These checkpoints aren’t per se entrapment, but must adhere to some strict conditions in order for a checkpoint-related arrest to stand. Read on to learn more about the requirements a sobriety checkpoint must meet in order to pass muster under the U.S. Constitution, as well as how an Orange County DUI lawyer can help you fight against criminal charges stemming from a checkpoint stop.
Checkpoint Standards for Constitutionality
Checkpoints are often utilized in high-traffic areas during times when an even higher than normal volume of traffic is expected. Holiday weekends, especially the Fourth of July and Labor Day, are popular times to implement checkpoints, as are weekends (or weeknights) when a local sports team is playing a big game or a band is performing a sold-out show.

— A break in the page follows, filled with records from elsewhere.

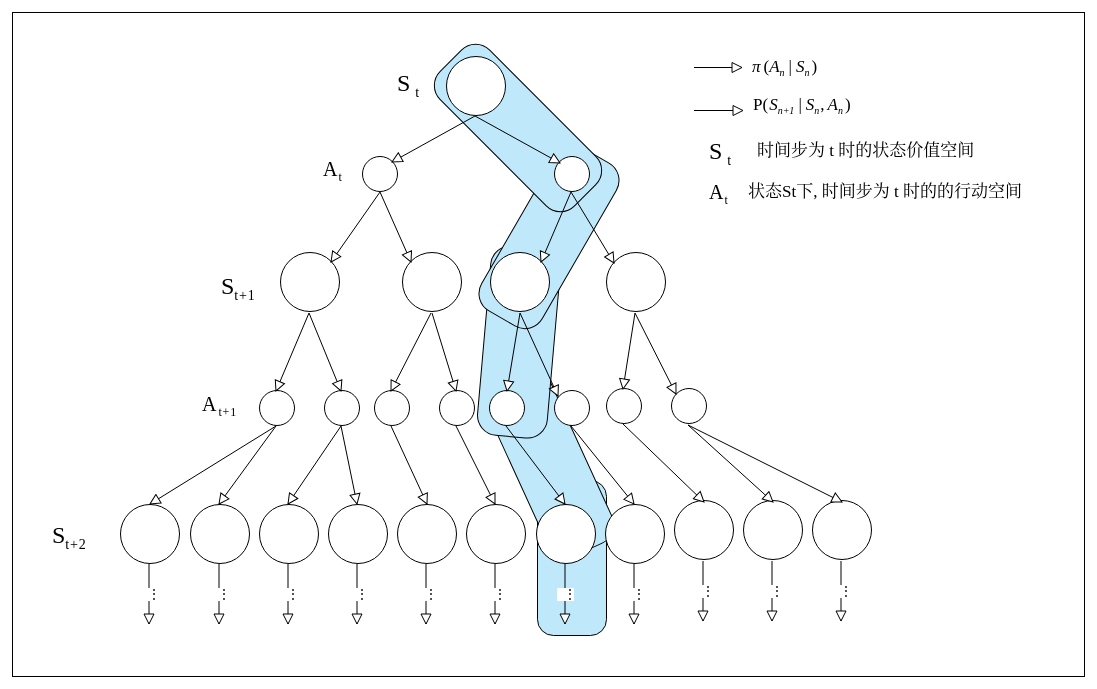
<!DOCTYPE html>
<html lang="zh-CN">
<head>
<meta charset="utf-8">
<title>状态与行动树</title>
<style>
:root { --ink: #000; --paper: #fff; --path: #bfe8fa; }
* { box-sizing: border-box; }
body { margin: 0; background: var(--paper); }
.board {
  position: relative; width: 1097px; height: 689px; overflow: hidden;
  background: var(--paper); color: var(--ink);
  font-family: "Liberation Serif", "Noto Serif CJK SC", serif;
}
.frame { position: absolute; inset: 12px; border: 1px solid var(--ink); }
.tree { position: absolute; left: 0; top: 0; display: block; }
.bands rect { fill: var(--path); stroke: var(--ink); }
.nodes { fill: var(--paper); stroke: var(--ink); }
.arrows { fill: none; stroke: var(--ink); }
.label { position: absolute; line-height: 30px; white-space: nowrap; }
.state { font-size: 24px; }
.action { font-size: 20px; }
.index { position: relative; top: 6px; font-size: 14px; line-height: 0; }
.action .index { top: 5px; font-size: 12px; }
.wide { margin-left: 5px; }
.spaced { letter-spacing: 0.8px; }
.legend {
  position: absolute; left: 694px; top: 47px; width: 345px;
  display: grid; grid-template-rows: 38px 46px 41px 40px;
}
.entry { display: flex; align-items: flex-start; font-size: 17px; line-height: 40px; white-space: nowrap; }
.key { flex: none; display: block; width: 58px; height: 40px; overflow: visible; }
.symbol { flex: none; padding-left: 15px; }
.symbol.state { width: 63px; }
.symbol.action { width: 54px; }
.formula i, .formula b { font-weight: 400; }
.formula sub { position: relative; top: 4px; font-size: 10px; line-height: 0; vertical-align: baseline; font-style: italic; }
.formula b { margin: 0 4px; }
.gap { margin-left: 3px; }
</style>
</head>
<body>
<main class="board">
  <div class="frame"></div>

  <svg class="tree" width="1097" height="689" viewBox="0 0 1097 689" role="img" aria-label="状态与行动的树形图">
    <defs>
      <marker id="head" markerUnits="userSpaceOnUse" markerWidth="12" markerHeight="12" refX="11" refY="6" orient="auto">
        <path d="M1 1L11 6L1 11Z" fill="#fff" stroke="#000"/>
      </marker>
      <circle id="state" r="29.5"/>
      <circle id="action" r="17.5"/>
      <g id="onward">
        <path d="M0 0V24"/>
        <rect x="-8" y="24" width="17" height="13" fill="#fff" stroke="none"/>
        <path d="M0 37V60" marker-end="url(#head)"/>
        <g fill="#000" stroke="none">
          <circle cx="5" cy="26" r="0.9"/><circle cx="5" cy="30" r="0.9"/><circle cx="5" cy="35" r="0.9"/>
        </g>
      </g>
    </defs>

    <g class="bands">
      <rect x="537.5" y="480.5" width="69" height="155" rx="16"/>
      <rect x="-35" y="-95" width="70" height="190" rx="20" transform="translate(549 463) rotate(-24.6)"/>
      <rect x="-35" y="-95" width="70" height="190" rx="20" transform="translate(519 342) rotate(5)"/>
      <rect x="-35" y="-94" width="70" height="188" rx="20" transform="translate(549 237) rotate(30)"/>
      <rect x="-95" y="-35" width="190" height="70" rx="20" transform="translate(518 128) rotate(45)"/>
    </g>

    <g class="nodes">
      <use href="#state" x="476" y="86"/>
      <use href="#action" x="380" y="174"/>
      <use href="#action" x="572" y="174"/>
      <use href="#state" x="310" y="282"/>
      <use href="#state" x="432" y="282"/>
      <use href="#state" x="520" y="282"/>
      <use href="#state" x="636" y="282"/>
      <use href="#action" x="277" y="408"/>
      <use href="#action" x="342" y="408"/>
      <use href="#action" x="392" y="408"/>
      <use href="#action" x="457" y="408"/>
      <use href="#action" x="507" y="408"/>
      <use href="#action" x="572" y="408"/>
      <use href="#action" x="624" y="406"/>
      <use href="#action" x="689" y="406"/>
      <use href="#state" x="150" y="534"/>
      <use href="#state" x="220" y="534"/>
      <use href="#state" x="289" y="534"/>
      <use href="#state" x="358" y="534"/>
      <use href="#state" x="427" y="534"/>
      <use href="#state" x="496" y="534"/>
      <use href="#state" x="566" y="534"/>
      <use href="#state" x="635" y="534"/>
      <use href="#state" x="704" y="530"/>
      <use href="#state" x="773" y="530"/>
      <use href="#state" x="842" y="530"/>
    </g>

    <g class="arrows">
      <g marker-end="url(#head)">
        <path d="M475 116L392 162" marker-end="url(#head)"/>
        <path d="M475 116L560 163" marker-end="url(#head)"/>
        <path d="M380 192L331 262" marker-end="url(#head)"/>
        <path d="M380 192L411 262" marker-end="url(#head)"/>
        <path d="M571 192L541 262" marker-end="url(#head)"/>
        <path d="M571 192L614 263" marker-end="url(#head)"/>
        <path d="M309 313L276 391" marker-end="url(#head)"/>
        <path d="M309 313L341 391" marker-end="url(#head)"/>
        <path d="M431 313L391 391" marker-end="url(#head)"/>
        <path d="M432 313L456 391" marker-end="url(#head)"/>
        <path d="M520 313L507 391" marker-end="url(#head)"/>
        <path d="M520 313L558 396" marker-end="url(#head)"/>
        <path d="M635 313L623 389" marker-end="url(#head)"/>
        <path d="M635 313L676 394" marker-end="url(#head)"/>
        <path d="M276 426L150 504" marker-end="url(#head)"/>
        <path d="M276 426L219 504" marker-end="url(#head)"/>
        <path d="M341 426L288 504" marker-end="url(#head)"/>
        <path d="M341 426L357 504" marker-end="url(#head)"/>
        <path d="M391 426L427 504" marker-end="url(#head)"/>
        <path d="M456 426L495 504" marker-end="url(#head)"/>
        <path d="M506 426L565 504" marker-end="url(#head)"/>
        <path d="M571 426L634 504" marker-end="url(#head)"/>
        <path d="M623 424L704 502" marker-end="url(#head)"/>
        <path d="M688 425L773 502" marker-end="url(#head)"/>
        <path d="M688 425L842 502" marker-end="url(#head)"/>
      </g>
      <use href="#onward" x="149" y="564"/>
      <use href="#onward" x="219" y="564"/>
      <use href="#onward" x="288" y="564"/>
      <use href="#onward" x="357" y="564"/>
      <use href="#onward" x="426" y="564"/>
      <use href="#onward" x="495" y="564"/>
      <use href="#onward" x="565" y="564"/>
      <use href="#onward" x="634" y="564"/>
      <use href="#onward" x="703" y="561"/>
      <use href="#onward" x="772" y="561"/>
      <use href="#onward" x="841" y="561"/>
    </g>
  </svg>

  <div class="label state" style="left:397px;top:68px">S<span class="index wide">t</span></div>
  <div class="label action" style="left:323px;top:154px">A<span class="index" style="margin-left:1px">t</span></div>
  <div class="label state" style="left:221px;top:271px">S<span class="index spaced">t+1</span></div>
  <div class="label action" style="left:202px;top:389px">A<span class="index spaced" style="margin-left:2px">t+1</span></div>
  <div class="label state" style="left:52px;top:520px">S<span class="index spaced">t+2</span></div>

  <section class="legend">
    <div class="entry">
      <svg class="key arrows" viewBox="0 0 58 40" aria-hidden="true"><path d="M0 20.5H48" marker-end="url(#head)"/></svg>
      <span class="formula"><i>π</i><span class="gap">(</span><i>A</i><sub>n</sub><b>|</b><i>S</i><sub>n</sub><span style="margin-left:2px">)</span></span>
    </div>
    <div class="entry">
      <svg class="key arrows" viewBox="0 0 58 40" aria-hidden="true"><path d="M0 25.5H49" marker-end="url(#head)"/></svg>
      <span class="formula" style="margin-left:1px">P(<i style="margin-left:1px">S</i><sub>n+1</sub><b>|</b><i>S</i><sub>n</sub><span style="margin:0 3px 0 1px">,</span><i>A</i><sub>n</sub><span style="margin-left:2px">)</span></span>
    </div>
    <div class="entry">
      <span class="symbol state">S<span class="index wide">t</span></span>
      <span>时间步为 t 时的状态价值空间</span>
    </div>
    <div class="entry">
      <span class="symbol action">A<span class="index" style="margin-left:1px">t</span></span>
      <span>状态St下, 时间步为 t 时的的行动空间</span>
    </div>
  </section>
</main>
</body>
</html>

The U.S. Constitution, as well as most state constitutions, provide citizens with protection against unwarranted searches and seizures. Previous U.S. Supreme Court opinions have held that individuals have what’s called a reasonable expectation of privacy while in their own vehicle; however, when this vehicle is traveling on public highways, this expectation of privacy can be reduced somewhat.
One U.S. Supreme Court case, Michigan v. Sitz, upheld the constitutionality of sobriety checkpoints as long as these checkpoints adhered to a few specific conditions. First, checkpoints must be planned and publicized. Officers aren’t able to, on a whim, decide to set up a checkpoint in a certain location without first publishing notice of their intent to do so.

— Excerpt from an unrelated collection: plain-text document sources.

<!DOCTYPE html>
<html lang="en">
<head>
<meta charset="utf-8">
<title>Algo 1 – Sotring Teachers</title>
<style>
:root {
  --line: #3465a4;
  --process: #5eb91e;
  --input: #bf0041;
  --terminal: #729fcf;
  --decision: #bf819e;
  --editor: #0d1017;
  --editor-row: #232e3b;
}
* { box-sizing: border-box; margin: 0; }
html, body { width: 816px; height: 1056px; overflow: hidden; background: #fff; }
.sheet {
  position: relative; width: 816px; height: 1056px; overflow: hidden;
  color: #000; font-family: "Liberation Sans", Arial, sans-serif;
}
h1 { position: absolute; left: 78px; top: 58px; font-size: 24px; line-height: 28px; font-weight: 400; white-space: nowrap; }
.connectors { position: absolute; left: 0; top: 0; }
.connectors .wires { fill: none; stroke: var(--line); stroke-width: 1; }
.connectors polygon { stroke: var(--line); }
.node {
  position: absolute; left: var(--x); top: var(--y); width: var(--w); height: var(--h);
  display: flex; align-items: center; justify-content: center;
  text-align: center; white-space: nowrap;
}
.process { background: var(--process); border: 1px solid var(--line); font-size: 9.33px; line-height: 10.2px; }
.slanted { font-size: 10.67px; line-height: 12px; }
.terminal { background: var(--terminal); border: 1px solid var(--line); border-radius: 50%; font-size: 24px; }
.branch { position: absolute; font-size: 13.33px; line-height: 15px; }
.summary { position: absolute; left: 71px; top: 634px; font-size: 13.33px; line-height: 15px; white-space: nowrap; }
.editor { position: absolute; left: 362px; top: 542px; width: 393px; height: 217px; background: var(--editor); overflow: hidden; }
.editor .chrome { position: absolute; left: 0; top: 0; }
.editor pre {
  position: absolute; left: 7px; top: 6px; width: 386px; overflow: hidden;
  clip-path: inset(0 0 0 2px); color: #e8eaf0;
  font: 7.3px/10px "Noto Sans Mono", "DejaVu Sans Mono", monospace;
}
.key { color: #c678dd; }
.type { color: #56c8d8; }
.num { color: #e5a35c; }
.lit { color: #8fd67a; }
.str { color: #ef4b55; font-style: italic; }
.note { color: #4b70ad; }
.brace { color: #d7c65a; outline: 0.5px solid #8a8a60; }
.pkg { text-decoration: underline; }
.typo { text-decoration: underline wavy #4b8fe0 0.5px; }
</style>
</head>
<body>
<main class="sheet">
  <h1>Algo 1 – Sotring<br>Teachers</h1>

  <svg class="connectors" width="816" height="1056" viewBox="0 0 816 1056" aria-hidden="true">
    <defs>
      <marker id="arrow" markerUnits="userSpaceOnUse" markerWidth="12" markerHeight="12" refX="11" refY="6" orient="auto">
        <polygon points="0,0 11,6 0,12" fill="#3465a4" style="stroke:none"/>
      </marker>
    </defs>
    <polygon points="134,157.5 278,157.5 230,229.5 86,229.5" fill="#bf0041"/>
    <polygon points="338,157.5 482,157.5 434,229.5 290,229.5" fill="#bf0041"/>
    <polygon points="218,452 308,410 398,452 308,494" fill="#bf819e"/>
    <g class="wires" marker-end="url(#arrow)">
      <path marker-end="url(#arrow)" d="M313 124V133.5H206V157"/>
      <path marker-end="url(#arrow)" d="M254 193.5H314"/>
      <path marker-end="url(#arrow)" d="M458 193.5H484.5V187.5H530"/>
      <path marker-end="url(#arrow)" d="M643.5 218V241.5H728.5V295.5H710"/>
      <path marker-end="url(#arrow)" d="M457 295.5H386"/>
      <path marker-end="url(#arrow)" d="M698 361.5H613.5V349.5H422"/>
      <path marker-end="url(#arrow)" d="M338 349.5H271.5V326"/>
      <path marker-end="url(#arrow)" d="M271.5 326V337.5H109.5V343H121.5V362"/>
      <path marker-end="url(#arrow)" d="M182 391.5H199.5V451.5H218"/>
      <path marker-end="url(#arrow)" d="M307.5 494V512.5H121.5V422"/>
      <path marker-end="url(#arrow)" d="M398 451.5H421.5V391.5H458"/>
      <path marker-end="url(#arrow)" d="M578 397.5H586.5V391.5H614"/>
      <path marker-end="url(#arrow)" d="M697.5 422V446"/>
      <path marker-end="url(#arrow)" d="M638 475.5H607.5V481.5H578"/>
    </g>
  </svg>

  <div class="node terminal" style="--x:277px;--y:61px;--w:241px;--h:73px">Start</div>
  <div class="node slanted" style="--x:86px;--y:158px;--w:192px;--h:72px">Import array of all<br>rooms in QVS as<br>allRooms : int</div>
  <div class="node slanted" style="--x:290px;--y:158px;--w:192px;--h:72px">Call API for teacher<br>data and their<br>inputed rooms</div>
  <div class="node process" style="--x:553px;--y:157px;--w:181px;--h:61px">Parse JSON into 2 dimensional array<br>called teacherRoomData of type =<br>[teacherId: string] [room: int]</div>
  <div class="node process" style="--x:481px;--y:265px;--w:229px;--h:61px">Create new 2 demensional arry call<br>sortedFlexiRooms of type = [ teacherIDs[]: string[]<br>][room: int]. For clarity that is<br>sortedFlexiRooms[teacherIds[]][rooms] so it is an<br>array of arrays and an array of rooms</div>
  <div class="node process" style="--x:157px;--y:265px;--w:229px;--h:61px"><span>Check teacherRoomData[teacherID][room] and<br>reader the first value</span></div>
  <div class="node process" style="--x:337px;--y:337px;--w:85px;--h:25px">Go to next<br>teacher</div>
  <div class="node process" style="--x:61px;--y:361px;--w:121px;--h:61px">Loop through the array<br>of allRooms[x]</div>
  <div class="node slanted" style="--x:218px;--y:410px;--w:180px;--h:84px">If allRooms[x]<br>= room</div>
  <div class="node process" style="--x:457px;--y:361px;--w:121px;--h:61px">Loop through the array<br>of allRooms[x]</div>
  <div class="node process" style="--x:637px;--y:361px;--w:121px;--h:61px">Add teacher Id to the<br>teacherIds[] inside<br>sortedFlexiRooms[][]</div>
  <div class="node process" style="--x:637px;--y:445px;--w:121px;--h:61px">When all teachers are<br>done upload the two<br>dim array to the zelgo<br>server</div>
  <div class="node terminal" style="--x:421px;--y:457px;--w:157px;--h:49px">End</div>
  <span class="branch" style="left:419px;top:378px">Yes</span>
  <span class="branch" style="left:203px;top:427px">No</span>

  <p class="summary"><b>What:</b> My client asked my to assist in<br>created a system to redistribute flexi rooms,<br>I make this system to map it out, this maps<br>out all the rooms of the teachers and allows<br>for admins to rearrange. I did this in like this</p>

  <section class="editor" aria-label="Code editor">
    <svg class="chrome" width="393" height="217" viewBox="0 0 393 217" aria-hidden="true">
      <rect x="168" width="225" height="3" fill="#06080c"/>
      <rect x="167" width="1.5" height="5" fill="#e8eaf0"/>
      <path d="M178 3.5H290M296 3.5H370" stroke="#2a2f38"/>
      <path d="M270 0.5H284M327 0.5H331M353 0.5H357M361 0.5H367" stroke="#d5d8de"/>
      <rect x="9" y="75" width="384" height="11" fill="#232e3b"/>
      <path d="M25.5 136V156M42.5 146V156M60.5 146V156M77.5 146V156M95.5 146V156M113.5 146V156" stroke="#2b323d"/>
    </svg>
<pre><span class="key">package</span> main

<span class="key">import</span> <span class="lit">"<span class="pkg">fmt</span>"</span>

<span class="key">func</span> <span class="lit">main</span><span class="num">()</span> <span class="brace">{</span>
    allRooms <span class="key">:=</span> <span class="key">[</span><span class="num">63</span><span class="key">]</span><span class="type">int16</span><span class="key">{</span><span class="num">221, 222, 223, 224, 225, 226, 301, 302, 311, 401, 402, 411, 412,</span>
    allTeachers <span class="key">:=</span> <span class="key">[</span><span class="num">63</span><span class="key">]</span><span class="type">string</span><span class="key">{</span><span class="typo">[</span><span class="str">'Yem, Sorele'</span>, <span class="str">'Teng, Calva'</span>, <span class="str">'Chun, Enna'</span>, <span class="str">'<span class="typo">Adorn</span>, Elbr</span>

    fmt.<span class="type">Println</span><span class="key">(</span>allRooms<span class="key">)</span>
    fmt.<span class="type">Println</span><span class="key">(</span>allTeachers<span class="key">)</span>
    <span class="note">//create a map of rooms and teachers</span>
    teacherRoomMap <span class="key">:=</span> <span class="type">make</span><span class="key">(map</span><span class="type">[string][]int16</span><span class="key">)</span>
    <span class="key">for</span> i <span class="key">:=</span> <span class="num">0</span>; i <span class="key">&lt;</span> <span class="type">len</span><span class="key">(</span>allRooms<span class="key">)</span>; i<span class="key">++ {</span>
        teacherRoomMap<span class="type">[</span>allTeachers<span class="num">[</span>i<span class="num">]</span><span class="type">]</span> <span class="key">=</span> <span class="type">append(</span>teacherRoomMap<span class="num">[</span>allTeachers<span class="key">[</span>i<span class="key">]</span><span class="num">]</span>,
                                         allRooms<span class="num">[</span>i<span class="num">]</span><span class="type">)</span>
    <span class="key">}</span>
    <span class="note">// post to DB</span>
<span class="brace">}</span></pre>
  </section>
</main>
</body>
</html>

Checkpoints must also bear a reasonable relationship to their purpose: to target and reduce instances of driving under the influence. Checkpoints can’t be used as a fishing expedition to conduct an unauthorized search of the entire vehicle; if a driver appears to be sober, he or she must be permitted to pass.
Challenging a Checkpoint Arrest

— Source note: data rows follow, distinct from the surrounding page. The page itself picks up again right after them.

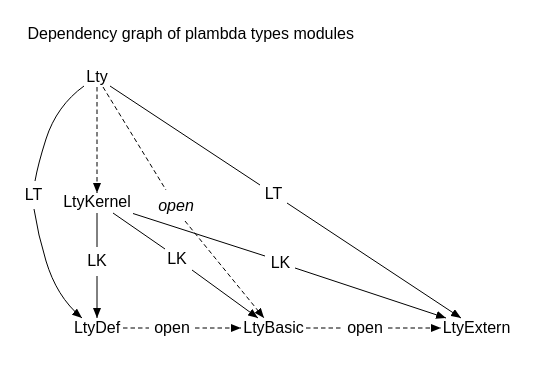
<!DOCTYPE html>
<html lang="en">
<head>
<meta charset="utf-8">
<title>Dependency graph of plambda types modules</title>
<style>
:root { --paper: #fff; --ink: #000; }
* { box-sizing: border-box; margin: 0; padding: 0; }
body { width: 538px; height: 367px; overflow: hidden; background: var(--paper); }
.graph {
  position: relative; width: 538px; height: 367px; overflow: hidden;
  color: var(--ink);
  font: 16px/18px "Liberation Sans", Arial, sans-serif;
}
.title { position: absolute; left: 27.5px; top: 25px; font-size: 16px; font-weight: 400; white-space: nowrap; }
.edges { position: absolute; left: 0; top: 0; fill: none; stroke: var(--ink); stroke-width: 1; }
.arrowhead { fill: var(--ink); stroke: none; }
.open { stroke-dasharray: 4.5 3; }
.node, .label { position: absolute; transform: translate(-50%, -50%); white-space: nowrap; }
.slanted { font-style: italic; }
</style>
</head>
<body>
<main class="graph">
  <h1 class="title">Dependency graph of plambda types modules</h1>

  <!-- Edges stop at the border of each module name -->
  <svg class="edges" width="538" height="367" viewBox="0 0 538 367" aria-hidden="true">
    <defs>
      <marker id="arrow" markerUnits="userSpaceOnUse" markerWidth="10" markerHeight="8" refX="10" refY="4" orient="auto">
        <path class="arrowhead" d="M0 0L10 4L0 8Z"/>
      </marker>
    </defs>
    <g class="uses">
      <path d="M84 86C66 99 53 117 46 139Q38 164 35 181"/>
      <path d="M34 209Q38 235 46 261C53 284 64 303 82 318" marker-end="url(#arrow)"/>
      <path d="M110 86L260 185"/>
      <path d="M287 203L461 318" marker-end="url(#arrow)"/>
      <path d="M97 213V247"/>
      <path d="M97 276V318" marker-end="url(#arrow)"/>
      <path d="M113 213L165 249"/>
      <path d="M192 270L258 318" marker-end="url(#arrow)"/>
      <path d="M133 213.5L265 256"/>
      <path d="M295 268L446 318" marker-end="url(#arrow)"/>
    </g>
    <g class="open">
      <path d="M97 87V193" marker-end="url(#arrow)"/>
      <path d="M103 87L166 190"/>
      <path d="M185 221L264 318" marker-end="url(#arrow)"/>
      <path d="M123 328H149"/>
      <path d="M195 328H241" marker-end="url(#arrow)"/>
      <path d="M306 328H343"/>
      <path d="M388 328H441" marker-end="url(#arrow)"/>
    </g>
  </svg>

  <span class="node" style="left:97px;top:77px">Lty</span>
  <span class="node" style="left:97px;top:202px">LtyKernel</span>
  <span class="node" style="left:97px;top:328px">LtyDef</span>
  <span class="node" style="left:273.5px;top:328px">LtyBasic</span>
  <span class="node" style="left:476.5px;top:328px">LtyExtern</span>

  <span class="label" style="left:33.5px;top:195px">LT</span>
  <span class="label" style="left:273.5px;top:194px">LT</span>
  <span class="label slanted" style="left:176px;top:206px">open</span>
  <span class="label" style="left:97px;top:261px">LK</span>
  <span class="label" style="left:177px;top:259px">LK</span>
  <span class="label" style="left:280.5px;top:263px">LK</span>
  <span class="label" style="left:172px;top:328px">open</span>
  <span class="label" style="left:365px;top:328px">open</span>
</main>
</body>
</html>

An Orange County DUI lawyer can help you fight for your rights if you’ve been arrested after being stopped at a sobriety checkpoint. There are a number of ways your attorney can help you poke holes in the State’s case, from challenging the constitutionality of the checkpoint itself to determining whether the officer had probable cause to conduct a field sobriety test or to ask you to submit to a breathalyzer. Because each case has its own unique set of facts, it’s important to seek legal advice as soon as possible to ensure you don’t inadvertently waive any of your rights.